*Exercise objective*: Which lines hold the string "stroke"? Copy each of them from the material below.

*Dataset excerpts*:

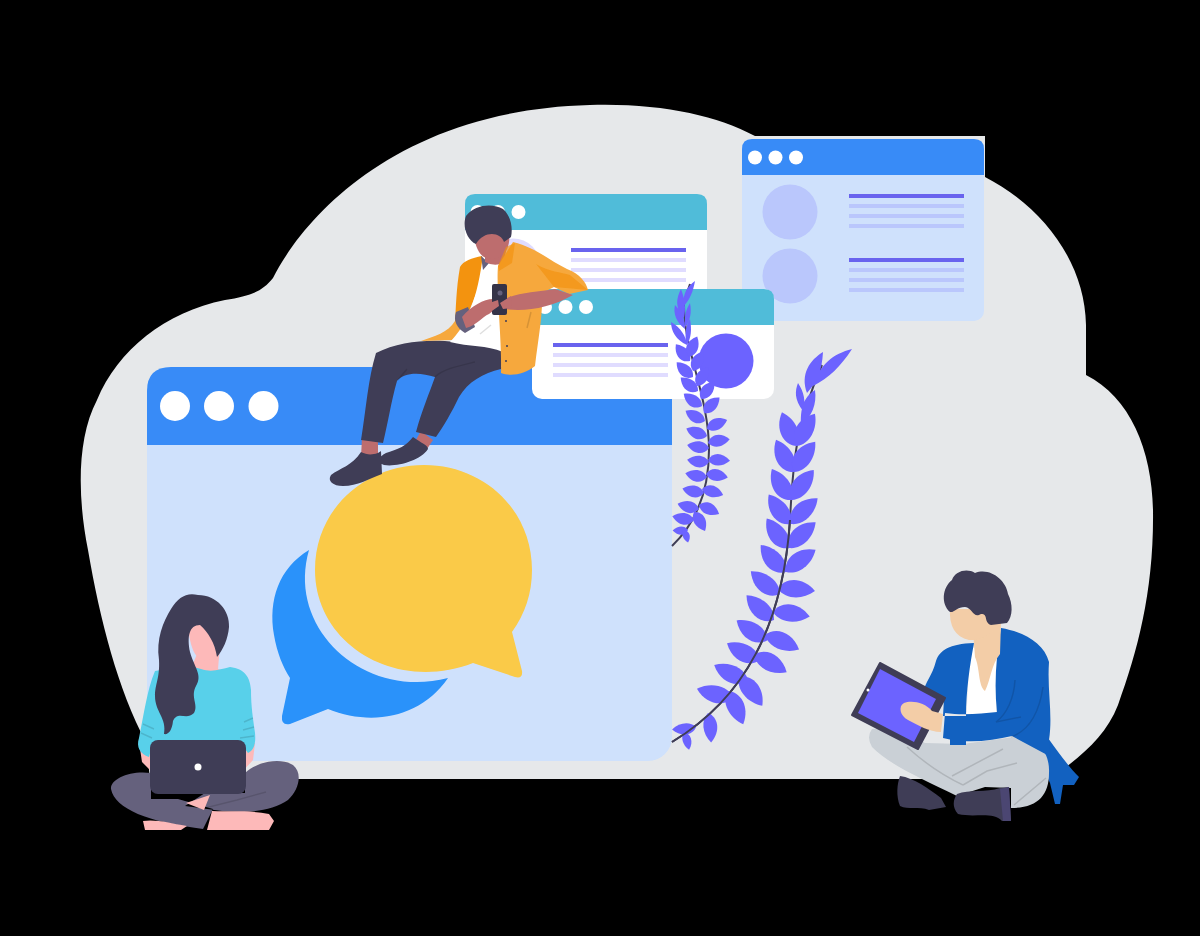
<!DOCTYPE html>
<html lang="en">
<head>
<meta charset="utf-8">
<title>People chatting online</title>
<style>
:root{--night:#000;--cloud:#e6e8ea;--blue:#388bf7;--sky:#cfe1fc;--teal:#50bcd9;--violet:#6c63ff;--line:#6963ee;--lilac:#e0dcff;--haze:#bac7fc;--ink:#3f3d56;--ink-dark:#353348;--sun:#faca48;--chat:#2a92fa;--orange:#f6a83d;--amber:#f3930f;--brown:#bd6d6e;--pink:#fdb9b9;--aqua:#58d0ea;--plum:#65617d;--navy:#1261c0;--peach:#f3cda7;--grey:#cad0d6}
html,body{margin:0;height:100%;overflow:hidden;background:var(--night)}
svg{display:block;width:1200px;height:936px}
.cloud{fill:var(--cloud)}.blue{fill:var(--blue)}.sky{fill:var(--sky)}.teal{fill:var(--teal)}
.white{fill:#fff}.violet{fill:var(--violet)}.line{fill:var(--line)}.lilac{fill:var(--lilac)}.haze{fill:var(--haze)}
.ink{fill:var(--ink)}.ink-dark{fill:var(--ink-dark)}.sun{fill:var(--sun)}.chat{fill:var(--chat)}
.orange{fill:var(--orange)}.amber{fill:var(--amber)}.brown{fill:var(--brown)}.pink{fill:var(--pink)}
.aqua{fill:var(--aqua)}.plum{fill:var(--plum)}.navy{fill:var(--navy)}.peach{fill:var(--peach)}.grey{fill:var(--grey)}
.stem{fill:none;stroke:var(--ink);stroke-width:2}
.fold{fill:none;stroke:#000;stroke-opacity:.13;stroke-width:1.5}
</style>
</head>
<body>
<svg viewBox="0 0 1200 936" role="img" aria-label="Three people chatting around browser windows">
<defs>
<path id="leaf" d="M0 0C6-12 24-14 37 0C25 10 8 10 0 0Z"/>
<path id="leaflet" d="M0 0C4-8 14-9 22 0C14 7 5 7 0 0Z"/>
<g id="dots" class="white"><circle r="7"/><circle cx="20.5" r="7"/><circle cx="41" r="7"/></g>
<g id="text-lines"><rect width="115" height="4" class="line"/><path d="M0 10h115v4H0zM0 20h115v4H0zM0 30h115v4H0z"/></g>
</defs>

<path class="cloud" d="M146 742C118 690 100 620 88 550C78 500 76 440 97 400C118 350 165 312 225 300C250 296 262 292 273 278C305 215 400 110 590 105C660 103 715 115 755 136H985V177C1040 205 1085 260 1086 325V375C1130 397 1152 450 1153 510C1154 590 1138 650 1118 705C1105 738 1080 757 1050 779H150Z"/>

<g id="chat-window">
<rect class="sky" x="147" y="367" width="525" height="394" rx="24"/>
<path class="blue" d="M147 445V391Q147 367 171 367H648Q672 367 672 391V445Z"/>
<g class="white"><circle cx="175" cy="406" r="15"/><circle cx="219" cy="406" r="15"/><circle cx="263.500" cy="406" r="15"/></g>
<path class="chat" d="M309 550C279 568 268 600 274 635C277 653 283 667 290 678L282 716Q281 726 290 724L328 709C370 726 420 719 448 678C365 700 286 630 309 550Z"/>
<path class="sun" d="M512 632L522 671Q523 679 515 677L473 663C395 693 315 644 315 570C315 508 366 465 424 465C484 465 532 510 532 570Q532 604 512 632Z"/>
</g>

<g id="profile-window">
<rect class="sky" x="742" y="139" width="242" height="182" rx="10"/>
<path class="blue" d="M742 175V149Q742 139 752 139H974Q984 139 984 149V175Z"/>
<use href="#dots" x="755" y="157.500"/>
<g class="haze"><circle cx="790" cy="212" r="27.500"/><circle cx="790" cy="276" r="27.500"/>
<use href="#text-lines" x="849" y="194"/><use href="#text-lines" x="849" y="258"/></g>
</g>

<g id="back-window">
<path class="white" d="M465 225H707V300H465Z"/>
<path class="teal" d="M465 230V204Q465 194 475 194H697Q707 194 707 204V230Z"/>
<use href="#dots" x="477.500" y="212"/>
<g class="lilac"><circle cx="513" cy="266" r="27.500"/><use href="#text-lines" x="571" y="248"/></g>
</g>

<g id="front-window">
<rect class="white" x="532" y="289" width="242" height="110" rx="10"/>
<path class="teal" d="M532 325V299Q532 289 542 289H764Q774 289 774 299V325Z"/>
<use href="#dots" x="545" y="307"/>
<use class="lilac" href="#text-lines" x="553" y="343"/>
<circle class="violet" cx="726" cy="361" r="27.500"/>
</g>

<g id="small-plant" class="violet">
<path class="stem" d="M672 546C697 522 709 488 709 450C709 395 683 350 684 302L690 284"/>
<path d="M684 318C674 307 677 297 681 289C685 300 686 308 684 318ZM684 306C682 293 688 286 695 281C693 292 690 299 684 306ZM685 329C676 322 673 313 675 305C682 312 685 320 685 329ZM685 327C684 314 687 308 690 303C692 313 690 321 685 327ZM687 345C676 340 671 331 671 322C681 328 686 336 687 345ZM687 345C684 334 686 325 690 319C692 330 691 338 687 345Z"/>
<use href="#leaflet" transform="translate(690 361)rotate(-130)"/><use href="#leaflet" transform="translate(689 357)rotate(-68)"/>
<use href="#leaflet" transform="translate(693 377)rotate(-138)"/><use href="#leaflet" transform="translate(693 371)rotate(-62)"/>
<use href="#leaflet" transform="translate(698 391)rotate(-142)"/><use href="#leaflet" transform="translate(697 386)rotate(-58)"/>
<use href="#leaflet" transform="translate(702 406)rotate(-146)"/><use href="#leaflet" transform="translate(701 399)rotate(-52)"/>
<use href="#leaflet" transform="translate(705 421)rotate(-152)"/><use href="#leaflet" transform="translate(704 413)rotate(-45)"/>
<use href="#leaflet" transform="translate(707 436)rotate(-160)"/><use href="#leaflet" transform="translate(707 429)rotate(-24)"/>
<use href="#leaflet" transform="translate(709 448)rotate(-172)"/><use href="#leaflet" transform="translate(708 443)rotate(-10)"/>
<use href="#leaflet" transform="translate(709 462)rotate(-174)"/><use href="#leaflet" transform="translate(708 460)rotate(2)"/>
<use href="#leaflet" transform="translate(707 477)rotate(-170)"/><use href="#leaflet" transform="translate(706 474)rotate(9)"/>
<use href="#leaflet" transform="translate(704 493)rotate(-168)"/><use href="#leaflet" transform="translate(702 489)rotate(16)"/>
<use href="#leaflet" transform="translate(699 509)rotate(-166)"/><use href="#leaflet" transform="translate(699 505)rotate(24)"/>
<use href="#leaflet" transform="translate(694 520)rotate(-170)"/><use href="#leaflet" transform="translate(694 512)rotate(60)"/>
<use href="#leaflet" transform="translate(688 530)rotate(178)scale(.7)"/><use href="#leaflet" transform="translate(684 530)rotate(72)scale(.6)"/>
</g>

<g id="large-plant" class="violet">
<path class="stem" d="M672 742C745 698 783 625 790 520C793 460 796 425 822 365"/>
<path d="M807 393C800 374 810 360 823 352C822 371 817 382 807 393ZM813 386C820 364 833 354 852 349C841 366 829 378 813 386ZM803 411C794 399 795 391 798 383C804 392 806 401 803 411ZM801 425C800 404 806 396 815 390C817 404 812 417 801 425Z"/>
<use href="#leaf" transform="translate(797 446)rotate(-114)"/><use href="#leaf" transform="translate(797 446)rotate(-61)"/>
<use href="#leaf" transform="translate(794 472)rotate(-119)"/><use href="#leaf" transform="translate(794 472)rotate(-55)"/>
<use href="#leaf" transform="translate(792 500)rotate(-123)"/><use href="#leaf" transform="translate(792 500)rotate(-54)"/>
<use href="#leaf" transform="translate(791 524)rotate(-127)"/><use href="#leaf" transform="translate(791 524)rotate(-44)"/>
<use href="#leaf" transform="translate(789 548)rotate(-127)"/><use href="#leaf" transform="translate(789 548)rotate(-44)"/>
<use href="#leaf" transform="translate(786 572)rotate(-133)"/><use href="#leaf" transform="translate(786 572)rotate(-37)"/>
<use href="#leaf" transform="translate(780 594)rotate(-142)"/><use href="#leaf" transform="translate(778 589)rotate(3)"/>
<use href="#leaf" transform="translate(774 620)rotate(-138)"/><use href="#leaf" transform="translate(773 612)rotate(7)"/>
<use href="#leaf" transform="translate(768 640)rotate(-148)"/><use href="#leaf" transform="translate(765 635)rotate(23)"/>
<use href="#leaf" transform="translate(760 660)rotate(-153)"/><use href="#leaf" transform="translate(754 655)rotate(28)"/>
<use href="#leaf" transform="translate(748 680)rotate(-156)"/><use href="#leaf" transform="translate(739 677)rotate(51)"/>
<use href="#leaf" transform="translate(733 697)rotate(-167)"/><use href="#leaf" transform="translate(727 691)rotate(64)"/>
<use href="#leaf" transform="translate(708 713)rotate(84)scale(.8)"/>
<use href="#leaf" transform="translate(696 727)rotate(174)scale(.65)"/><use href="#leaf" transform="translate(684 732)rotate(74)scale(.5)"/>
<path class="stem" d="M672 742C745 698 783 625 790 520"/>
</g>

<g id="man-with-phone">
<path class="brown" d="M362 438L378 441V457H361ZM421 431L433 440L425 452L413 445Z"/>
<path class="ink" d="M361 452C370 457 379 453 381 451L382 474C368 479 358 486 343 486C333 486 327 481 331 475C340 468 352 466 361 452ZM413 437C421 443 428 445 428 449C420 461 397 467 384 465C377 463 378 457 386 453C399 449 406 446 413 437Z"/>
<path class="ink" d="M376 353C400 341 430 339 455 342L503 349L501 369C483 373 468 382 459 397C452 412 443 427 436 437L416 432C422 410 429 394 435 377C420 372 404 372 397 381C391 402 388 423 383 443L361 440C366 410 368 379 376 353Z"/>
<path class="fold" d="M435 377C443 369 458 366 475 362M398 380L407 369"/>
<path class="amber" d="M482 256C472 258 463 261 460 267C456 289 456 309 455 322L467 316L486 270Z"/>
<path class="orange" d="M455 321L471 332L452 340L421 341C434 336 448 333 455 321Z"/>
<path class="white" d="M482 262L503 256V352C487 345 469 347 450 342C464 328 476 305 482 262Z"/>
<path class="plum" d="M481 256L489 263L483 270ZM456 312L468 307L475 327L465 333C457 328 453 321 456 312Z"/>
<path class="brown" d="M485 251H506L504 263Q494 267 485 262ZM462 317C471 306 484 299 493 299L497 308L489 314C482 317 477 325 466 328Z"/>
<path class="brown" d="M473 232H509C511 248 504 258 494 259C481 260 476 251 473 232Z"/>
<path class="ink" d="M476 244C467 240 462 226 466 216C475 204 493 203 503 209C511 216 513 228 511 237L504 242C501 232 484 230 476 244Z"/>
<path class="orange" d="M513 242C537 248 550 261 567 269C580 274 586 282 588 290L569 294L554 287L542 293C543 315 538 340 535 366C525 374 511 377 501 373C502 340 496 290 498 266Z"/>
<path class="amber" d="M498 266L506 247L515 243L512 263L499 271ZM536 264C550 272 561 272 570 275L588 290L554 287Z" opacity=".65"/>
<path class="brown" d="M555 289L573 295C550 308 526 312 504 309L499 304L507 298C522 292 538 292 555 289Z"/>
<rect class="ink-dark" x="492" y="284" width="15" height="31" rx="2"/><circle class="plum" cx="500" cy="293" r="2.500"/>
<path class="brown" d="M489 303L498 300L499 306L489 313ZM500 303L511 296L512 308L503 309Z"/>
<g class="ink"><circle cx="506" cy="321" r="1"/><circle cx="507" cy="346" r="1"/><circle cx="506" cy="361" r="1"/></g>
<path class="fold" d="M480 334L491 325M527 328L531 312"/>
</g>

<g id="woman-with-laptop">
<path class="pink" d="M202 642L220 645L218 669L236 674L207 684L190 671ZM139 742L152 748V772L142 762ZM246 743H255L253 760L242 772Z"/>
<path class="aqua" d="M155 671C174 667 188 664 201 669C212 673 221 669 230 667C245 669 250 677 251 690C251 707 253 718 255 733C256 744 254 750 248 753L240 742H153L149 757C140 754 136 747 139 738C144 714 147 690 155 671Z"/>
<path class="fold" d="M244 722L253 718M243 730L254 727M240 738L254 736M143 724L154 729M141 733L152 738"/>
<path class="pink" d="M188 625H215C217 645 215 661 206 661C196 660 190 650 188 625Z"/>
<path class="ink" d="M171 609C178 597 187 592 198 595C217 595 230 611 229 627C228 639 223 650 217 657C215 643 208 632 200 625C189 625 187 637 190 652C194 667 203 675 196 686C190 697 199 705 194 713C186 721 178 710 173 721C172 731 168 735 164 734C167 718 155 712 155 696C155 684 160 678 159 660C156 639 163 622 171 609Z"/>
<path class="plum" d="M151 773C130 770 110 779 111 789C115 809 148 822 203 829L213 809L178 799H151ZM245 773C256 762 280 757 293 765C303 773 299 790 288 800C271 812 245 813 222 811L185 806L205 793H245Z"/>
<path class="pink" d="M186 803L210 795L204 810ZM212 811C234 812 250 810 269 814L274 821L269 830H207ZM143 821C156 819 169 823 187 826L181 830H145Z"/>
<path class="fold" d="M205 808L237 800L266 792"/>
<rect class="ink" x="150" y="740" width="96" height="54" rx="8"/><circle class="white" cx="198" cy="767" r="3.500"/>
</g>

<g id="man-with-tablet">
<path class="ink" d="M900 776C914 778 928 788 941 798L946 807L929 810C919 806 908 810 900 806C896 796 897 784 900 776Z"/>
<path class="navy" d="M1048 738C1060 755 1070 768 1079 777L1074 785H1063L1060 804H1055L1050 783L1035 750Z"/>
<path class="grey" d="M872 729C889 727 910 734 925 743L963 744L1014 737C1038 738 1050 752 1049 773C1049 796 1037 808 1011 808V788L985 787L957 796C922 779 888 764 872 747Q866 737 872 729Z"/>
<path class="fold" d="M907 747C929 767 946 777 963 785M952 776L1003 749M963 785L987 771L1017 763M1014 805L1046 778"/>
<path class="ink" d="M957 794C969 789 986 793 1000 788L1009 787L1011 821H1002C993 811 975 818 958 814C952 807 953 800 957 794Z"/>
<path fill="#4b4672" d="M1000 789L1009 787L1011 821H1003Z"/>
<path class="white" d="M970 648L1001 645L995 724H966Z"/>
<path class="navy" d="M974 643C949 644 940 650 936 661C932 676 926 681 923 692L944 699L943 716H966C966 691 970 664 974 643ZM1001 628C1024 632 1044 643 1049 662C1047 691 1053 714 1049 740L1051 757L1012 736C991 741 966 744 943 738L945 713C966 716 982 713 997 712C994 685 996 657 1001 628Z"/>
<path class="fold" d="M1015 680C1014 698 1007 714 996 722L1021 717M1043 687C1039 714 1028 731 1011 737"/>
<rect class="navy" x="950" y="737" width="16" height="8"/>
<path class="peach" d="M973 631L1001 622L1000 654C991 665 991 679 985 691C978 686 980 668 975 657Z"/>
<path class="peach" d="M950 609H1002C1000 628 988 641 969 640C955 637 949 626 950 609Z"/>
<path class="ink" d="M950 612C941 604 942 588 952 580C955 571 967 568 975 573C990 567 1006 580 1008 594C1013 604 1013 616 1007 623L991 625C983 622 989 614 981 614C973 619 973 608 965 607C957 607 954 613 950 612Z"/>
<path class="ink" d="M880 663L945 698L918 749L852 715Z" stroke="#3f3d56" stroke-width="2" stroke-linejoin="round"/>
<path class="violet" d="M880 669L936 699L914 742L858 713Z"/>
<circle class="white" cx="868" cy="690" r="1.500"/>
<path class="peach" d="M943 714L941 732C929 732 918 725 908 720C900 716 898 706 904 703C911 700 925 702 932 711Z"/>
</g>
</svg>
</body>
</html>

*Exercise response*:
.stem{fill:none;stroke:var(--ink);stroke-width:2}
.fold{fill:none;stroke:#000;stroke-opacity:.13;stroke-width:1.5}
<path class="ink" d="M880 663L945 698L918 749L852 715Z" stroke="#3f3d56" stroke-width="2" stroke-linejoin="round"/>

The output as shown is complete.